Developers have arguably never had it better. A big reason for that: there are virtually countless APIs that enable developers to build really cool applications on top of foundations that someone else invested in laying down.
When it comes to APIs, however, a lot of attention is focused on popular services that have created platforms that developers can tap in to. Facebook and Twitter are two of the most prominent, and many developers have cashed in developing on their platforms.
While there's nothing wrong building Facebook games or Twitter-based applications, some of the most useful and promising APIs out there have nothing to do with building apps for someone else's platform.
Instead, they allow developers to create useful and entertaining offerings without having to spend time building the most complicated low-level features. Here are five of these APIs developers should know about.
Video is an important part of the web, and it's only getting more important. For developers, dealing with video can be challenging because there are a variety of file formats and codecs. Fortunately, third party services like Zencoder make dealing with video a breeze. Using Zencoder's API, it's easy to build applications that accept and use user-supplied video.
Contrary to popular belief, the phone is far from dead. And there are plenty of opportunities to integrate the phone with web applications. With Twilio's API, it is possible to build applications that interact with users over the phone. Currently available in the United States and Canada, Twilio also has an API for building applications that interact with users through SMS messages.
Text might seem boring, but there's an awful lot of it on the internet. And a lot of that text contains valuable information and insight. Saplo offers a text analysis API that can be used for everything from tagging to sentiment analysis.
PayPal's Adaptive Payments API gives developers the ability to build a wide range of payment functionality into their applications.

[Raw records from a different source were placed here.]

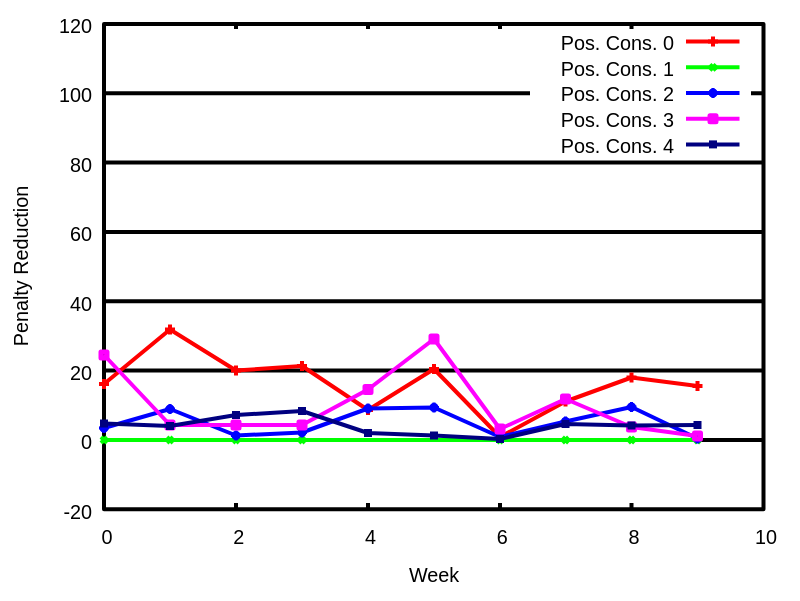
<!DOCTYPE html>
<html lang="en">
<head>
<meta charset="utf-8">
<title>Penalty Reduction by Week</title>
<style>
:root {
  --paper: #ffffff;
  --ink: #000000;
  --series-0: #ff0000;
  --series-1: #00ff00;
  --series-2: #0000ff;
  --series-3: #ff00ff;
  --series-4: #000080;
}
* { box-sizing: border-box; margin: 0; padding: 0; }
html, body { width: 800px; height: 601px; overflow: hidden; background: var(--paper); }
.chart {
  position: relative;
  width: 800px;
  height: 601px;
  color: var(--ink);
  font: 19.8px/24px "Liberation Sans", Arial, sans-serif;
  white-space: nowrap;
}
.plot { position: absolute; inset: 0; display: block; fill: none; stroke-width: 4; }
.frame, .gridlines, .ticks { stroke: var(--ink); }
.s0 { color: var(--series-0); }
.s1 { color: var(--series-1); }
.s2 { color: var(--series-2); }
.s3 { color: var(--series-3); }
.s4 { color: var(--series-4); }
.series polyline, .keys line { stroke: currentColor; stroke-linejoin: round; }
.y-axis, .x-axis, .legend { position: absolute; list-style: none; }
.y-axis {
  left: 32px; top: 14px; width: 60px;
  display: grid; grid-template-rows: repeat(8, 69.4px);
  text-align: right;
}
.x-axis {
  left: 41px; top: 525px;
  display: grid; grid-template-columns: repeat(6, 131.8px);
  text-align: center;
}
.legend {
  left: 540px; top: 31px; width: 134px;
  display: grid; grid-template-rows: repeat(5, 25.7px);
  text-align: right;
}
.x-title { position: absolute; left: 334px; top: 563px; width: 200px; text-align: center; }
.y-title {
  position: absolute; left: -79px; top: 254px; width: 200px;
  text-align: center; transform: rotate(-90deg);
}
</style>
</head>
<body>
<main class="chart">
  <svg class="plot" width="800" height="601" viewBox="0 0 800 601" role="img" aria-label="Line chart of penalty reduction over weeks 0 to 9 for five position constraints">
    <defs>
      <path id="mark-plus" d="M-5 0H5M0-5V5" stroke="currentColor"/>
      <path id="mark-cross" d="M-3-3L3 3M-3 3L3-3" stroke="currentColor"/>
      <g id="mark-star" stroke="currentColor" stroke-width="3">
        <path d="M-5 0H5M0-5V5M-3-3L3 3M-3 3L3-3"/>
        <circle r="3" fill="currentColor"/>
      </g>
      <g id="mark-box">
        <rect x="-3" y="-3" width="6" height="6" stroke="currentColor" stroke-width="5" stroke-linejoin="round"/>
        <circle r="1" fill="currentColor" opacity=".7"/>
      </g>
      <rect id="mark-square" x="-4" y="-4" width="8" height="8" fill="currentColor"/>
    </defs>

    <path class="gridlines" d="M104 93.3H530M751 93.3H763M104 162.6H763M104 232H763M104 301.3H763M104 370.6H763M104 440H763"/>
    <path class="ticks" d="M236 24v5M368 24v5M500 24v5M631.5 24v5M236 509v-6M368 509v-6M500 509v-6M631.5 509v-6"/>
    <rect class="frame" x="104" y="24" width="659.5" height="485.3" stroke-linejoin="round"/>

    <g class="series s0">
      <polyline points="104,384 170,329.5 236,370.5 302,366 368,410 434,369 500,437 565.5,401.5 631.5,377.5 697.5,386"/>
      <use href="#mark-plus" x="104" y="384"/>
      <use href="#mark-plus" x="170" y="329.5"/>
      <use href="#mark-plus" x="236" y="370.5"/>
      <use href="#mark-plus" x="302" y="366"/>
      <use href="#mark-plus" x="368" y="410"/>
      <use href="#mark-plus" x="434" y="369"/>
      <use href="#mark-plus" x="500" y="437"/>
      <use href="#mark-plus" x="565.5" y="401.5"/>
      <use href="#mark-plus" x="631.5" y="377.5"/>
      <use href="#mark-plus" x="697.5" y="386"/>
    </g>
    <g class="series s1">
      <polyline points="104,440 697.5,440"/>
      <use href="#mark-cross" x="104" y="440"/>
      <use href="#mark-cross" x="170" y="440"/>
      <use href="#mark-cross" x="236" y="440"/>
      <use href="#mark-cross" x="302" y="440"/>
      <use href="#mark-cross" x="500" y="440"/>
      <use href="#mark-cross" x="565.5" y="440"/>
      <use href="#mark-cross" x="631.5" y="440"/>
      <use href="#mark-cross" x="697.5" y="440"/>
    </g>
    <g class="series s2">
      <polyline points="104,428 170,409 236,435.5 302,432.5 368,408.5 434,407.5 500,437 565.5,421.5 631.5,407 697.5,438.5"/>
      <use href="#mark-star" x="104" y="428"/>
      <use href="#mark-star" x="170" y="409"/>
      <use href="#mark-star" x="236" y="435.5"/>
      <use href="#mark-star" x="302" y="432.5"/>
      <use href="#mark-star" x="368" y="408.5"/>
      <use href="#mark-star" x="434" y="407.5"/>
      <use href="#mark-star" x="500" y="437"/>
      <use href="#mark-star" x="565.5" y="421.5"/>
      <use href="#mark-star" x="631.5" y="407"/>
      <use href="#mark-star" x="697.5" y="438.5"/>
    </g>
    <g class="series s3">
      <polyline points="104,355 170,425 236,425 302,425 368,389.5 434,339 500,429 565.5,399 631.5,427 697.5,436"/>
      <use href="#mark-box" x="104" y="355"/>
      <use href="#mark-box" x="170" y="425"/>
      <use href="#mark-box" x="236" y="425"/>
      <use href="#mark-box" x="302" y="425"/>
      <use href="#mark-box" x="368" y="389.5"/>
      <use href="#mark-box" x="434" y="339"/>
      <use href="#mark-box" x="500" y="429"/>
      <use href="#mark-box" x="565.5" y="399"/>
      <use href="#mark-box" x="631.5" y="427"/>
      <use href="#mark-box" x="697.5" y="436"/>
    </g>
    <g class="series s4">
      <polyline points="104,423.5 170,426 236,415 302,411 368,433 434,435.5 500,439 565.5,424 631.5,425.5 697.5,425"/>
      <use href="#mark-square" x="104" y="423.5"/>
      <use href="#mark-square" x="170" y="426"/>
      <use href="#mark-square" x="236" y="415"/>
      <use href="#mark-square" x="302" y="411"/>
      <use href="#mark-square" x="368" y="433"/>
      <use href="#mark-square" x="434" y="435.5"/>
      <use href="#mark-square" x="500" y="439"/>
      <use href="#mark-square" x="565.5" y="424"/>
      <use href="#mark-square" x="631.5" y="425.5"/>
      <use href="#mark-square" x="697.5" y="425"/>
    </g>

    <g class="keys">
      <g class="s0"><line x1="686" y1="41.5" x2="739.5" y2="41.5"/><use href="#mark-plus" x="713" y="41.5"/></g>
      <g class="s1"><line x1="686" y1="67.3" x2="739.5" y2="67.3"/><use href="#mark-cross" x="713" y="67.3"/></g>
      <g class="s2"><line x1="686" y1="93" x2="739.5" y2="93"/><use href="#mark-star" x="713" y="93"/></g>
      <g class="s3"><line x1="686" y1="118.7" x2="739.5" y2="118.7"/><use href="#mark-box" x="713" y="118.7"/></g>
      <g class="s4"><line x1="686" y1="144.4" x2="739.5" y2="144.4"/><use href="#mark-square" x="713" y="144.4"/></g>
    </g>
  </svg>

  <ul class="legend">
    <li>Pos. Cons. 0</li>
    <li>Pos. Cons. 1</li>
    <li>Pos. Cons. 2</li>
    <li>Pos. Cons. 3</li>
    <li>Pos. Cons. 4</li>
  </ul>
  <ul class="y-axis">
    <li>120</li>
    <li>100</li>
    <li>80</li>
    <li>60</li>
    <li>40</li>
    <li>20</li>
    <li>0</li>
    <li>-20</li>
  </ul>
  <ul class="x-axis">
    <li>0</li>
    <li>2</li>
    <li>4</li>
    <li>6</li>
    <li>8</li>
    <li>10</li>
  </ul>
  <p class="x-title">Week</p>
  <p class="y-title">Penalty Reduction</p>
</main>
</body>
</html>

Nifty features include chained and split payments, as well as the ability for customers to preapprove future payments.
Standalone consumer-facing location-based services are all the rage right now, but in the future, there's a good chance that lots of services will incorporate location in some fashion to create better and more relevant user experiences.
SimpleGeo offers APIs that help developers build location-aware applications without having to reinvent the wheel when it comes to determining where users are located and what's around them.
Photo credit: @boetter via Flickr.